(Dataset entries)
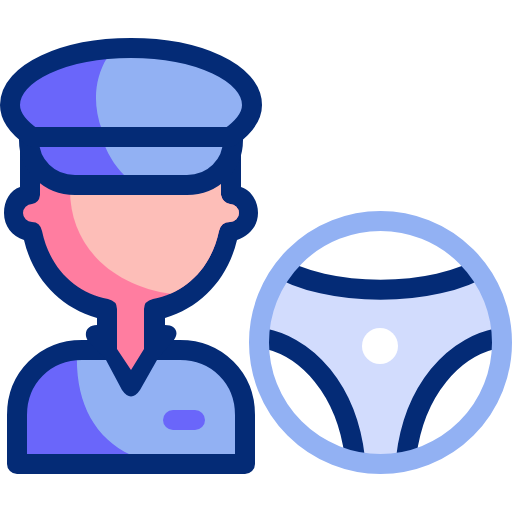
<!DOCTYPE html>
<html lang="en">
<head>
<meta charset="utf-8">
<title>Driver icon</title>
<style>
:root {
  --navy: #042b76;
  --violet: #6a66fa;
  --blue: #92b1f3;
  --pale: #d2dcfd;
  --pink: #ff7da0;
  --peach: #fdbeb8;
  --white: #fff;
}
html, body { margin: 0; height: 100%; overflow: hidden; background: var(--white); }
svg { display: block; width: 512px; height: 512px; }
.navy { fill: var(--navy); }
.violet { fill: var(--violet); }
.blue { fill: var(--blue); }
.pale { fill: var(--pale); }
.pink { fill: var(--pink); }
.peach { fill: var(--peach); }
.white { fill: var(--white); }
.outline { fill: none; stroke: var(--navy); stroke-width: 20; stroke-linejoin: round; stroke-linecap: round; }
.spoke-edge { fill: none; stroke: var(--navy); stroke-width: 20; }
.rim { fill: none; stroke: var(--blue); stroke-width: 20; }
</style>
</head>
<body>
<svg viewBox="0 0 512 512" role="img" aria-label="Driver in a peaked cap beside a steering wheel">
  <defs>
    <clipPath id="face-clip"><path d="M40 170H221V195Q223 203 230 204A9 9 0 0 1 230 222Q221 222 219 231C211 269 185 293 153 299Q144 301 144 309V349L131 370L117 349V309Q117 301 108 299C76 293 50 269 42 231Q40 222 32 222A9 9 0 0 1 32 204Q39 203 40 195Z"/></clipPath>
    <clipPath id="crown-clip"><path id="crown" d="M32 137C18 127 10 116 10 105C10 73 64 48 131 48S252 73 252 105C252 116 244 127 230 137Z"/></clipPath>
    <clipPath id="visor-clip"><path id="visor" d="M29 137H233V140C233 165 213 185 187 185H75C49 185 29 165 29 140Z"/></clipPath>
    <clipPath id="jacket-clip"><path id="jacket" d="M17 464V415C17 378 45 350 82 350H180C217 350 245 378 245 415V464Z"/></clipPath>
    <clipPath id="wheel-clip"><circle cx="380.500" cy="342.500" r="114"/></clipPath>
  </defs>

  <g id="jacket-group">
    <g clip-path="url(#jacket-clip)">
      <rect class="blue" x="6" y="339" width="250" height="136"/>
      <path class="violet" d="M6 339H78C72 394 90 436 131 455L140 475H6Z"/>
    </g>
    <use href="#jacket" class="outline"/>
    <rect class="violet" x="163" y="410" width="42" height="20" rx="10"/>
  </g>

  <g id="head">
    <path class="navy" d="M20 140V187C10 190 4 201 4 213C4 226 12 236 24 240C33 278 59 307 97 318V325C87 325 83 333 88 341L106 360L122 390Q131 403 140 390L157 360L173 341C180 333 176 325 165 325V318C202 307 228 278 237 240C249 236 258 226 258 213C258 201 251 190 241 187V140Z"/>
    <g clip-path="url(#face-clip)">
      <rect class="pink" x="20" y="165" width="225" height="210"/>
      <path class="peach" d="M70 165H245V260L172 294C112 286 70 246 70 190Z"/>
    </g>
  </g>

  <g id="cap">
    <g clip-path="url(#visor-clip)">
      <rect class="blue" x="20" y="130" width="222" height="60"/>
      <path class="violet" d="M20 130H100C104 148 112 163 125 176V190H20Z"/>
    </g>
    <use href="#visor" class="outline"/>
    <g clip-path="url(#crown-clip)">
      <rect class="blue" x="4" y="40" width="254" height="100"/>
      <path class="violet" d="M0 40H122L107 58C95 77 92 104 102 130V140H0Z"/>
    </g>
    <use href="#crown" class="outline"/>
  </g>

  <g id="steering-wheel">
    <g clip-path="url(#wheel-clip)">
      <path class="pale" d="M282 268C325 296 436 296 479 268L512 335C466 337 412 385 406 470H355C349 385 295 337 249 335Z"/>
      <path class="spoke-edge" d="M275 265C326 298 435 298 486 265"/>
      <path class="spoke-edge" d="M255 337C305 342 351 390 356 470"/>
      <path class="spoke-edge" d="M506 337C456 342 410 390 405 470"/>
    </g>
    <circle class="white" cx="380" cy="346" r="18"/>
    <circle class="rim" cx="380.500" cy="342.500" r="121.500"/>
  </g>
</svg>
</body>
</html>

- Work request -
Quote every line of the records above exactly; no picture is to be copied.

- Expected answer -
<!DOCTYPE html>
<html lang="en">
<head>
<meta charset="utf-8">
<title>Driver icon</title>
<style>
:root {
  --navy: #042b76;
  --violet: #6a66fa;
  --blue: #92b1f3;
  --pale: #d2dcfd;
  --pink: #ff7da0;
  --peach: #fdbeb8;
  --white: #fff;
}
html, body { margin: 0; height: 100%; overflow: hidden; background: var(--white); }
svg { display: block; width: 512px; height: 512px; }
.navy { fill: var(--navy); }
.violet { fill: var(--violet); }
.blue { fill: var(--blue); }
.pale { fill: var(--pale); }
.pink { fill: var(--pink); }
.peach { fill: var(--peach); }
.white { fill: var(--white); }
.outline { fill: none; stroke: var(--navy); stroke-width: 20; stroke-linejoin: round; stroke-linecap: round; }
.spoke-edge { fill: none; stroke: var(--navy); stroke-width: 20; }
.rim { fill: none; stroke: var(--blue); stroke-width: 20; }
</style>
</head>
<body>
<svg viewBox="0 0 512 512" role="img" aria-label="Driver in a peaked cap beside a steering wheel">
  <defs>
    <clipPath id="face-clip"><path d="M40 170H221V195Q223 203 230 204A9 9 0 0 1 230 222Q221 222 219 231C211 269 185 293 153 299Q144 301 144 309V349L131 370L117 349V309Q117 301 108 299C76 293 50 269 42 231Q40 222 32 222A9 9 0 0 1 32 204Q39 203 40 195Z"/></clipPath>
    <clipPath id="crown-clip"><path id="crown" d="M32 137C18 127 10 116 10 105C10 73 64 48 131 48S252 73 252 105C252 116 244 127 230 137Z"/></clipPath>
    <clipPath id="visor-clip"><path id="visor" d="M29 137H233V140C233 165 213 185 187 185H75C49 185 29 165 29 140Z"/></clipPath>
    <clipPath id="jacket-clip"><path id="jacket" d="M17 464V415C17 378 45 350 82 350H180C217 350 245 378 245 415V464Z"/></clipPath>
    <clipPath id="wheel-clip"><circle cx="380.500" cy="342.500" r="114"/></clipPath>
  </defs>

  <g id="jacket-group">
    <g clip-path="url(#jacket-clip)">
      <rect class="blue" x="6" y="339" width="250" height="136"/>
      <path class="violet" d="M6 339H78C72 394 90 436 131 455L140 475H6Z"/>
    </g>
    <use href="#jacket" class="outline"/>
    <rect class="violet" x="163" y="410" width="42" height="20" rx="10"/>
  </g>

  <g id="head">
    <path class="navy" d="M20 140V187C10 190 4 201 4 213C4 226 12 236 24 240C33 278 59 307 97 318V325C87 325 83 333 88 341L106 360L122 390Q131 403 140 390L157 360L173 341C180 333 176 325 165 325V318C202 307 228 278 237 240C249 236 258 226 258 213C258 201 251 190 241 187V140Z"/>
    <g clip-path="url(#face-clip)">
      <rect class="pink" x="20" y="165" width="225" height="210"/>
      <path class="peach" d="M70 165H245V260L172 294C112 286 70 246 70 190Z"/>
    </g>
  </g>

  <g id="cap">
    <g clip-path="url(#visor-clip)">
      <rect class="blue" x="20" y="130" width="222" height="60"/>
      <path class="violet" d="M20 130H100C104 148 112 163 125 176V190H20Z"/>
    </g>
    <use href="#visor" class="outline"/>
    <g clip-path="url(#crown-clip)">
      <rect class="blue" x="4" y="40" width="254" height="100"/>
      <path class="violet" d="M0 40H122L107 58C95 77 92 104 102 130V140H0Z"/>
    </g>
    <use href="#crown" class="outline"/>
  </g>

  <g id="steering-wheel">
    <g clip-path="url(#wheel-clip)">
      <path class="pale" d="M282 268C325 296 436 296 479 268L512 335C466 337 412 385 406 470H355C349 385 295 337 249 335Z"/>
      <path class="spoke-edge" d="M275 265C326 298 435 298 486 265"/>
      <path class="spoke-edge" d="M255 337C305 342 351 390 356 470"/>
      <path class="spoke-edge" d="M506 337C456 342 410 390 405 470"/>
    </g>
    <circle class="white" cx="380" cy="346" r="18"/>
    <circle class="rim" cx="380.500" cy="342.500" r="121.500"/>
  </g>
</svg>
</body>
</html>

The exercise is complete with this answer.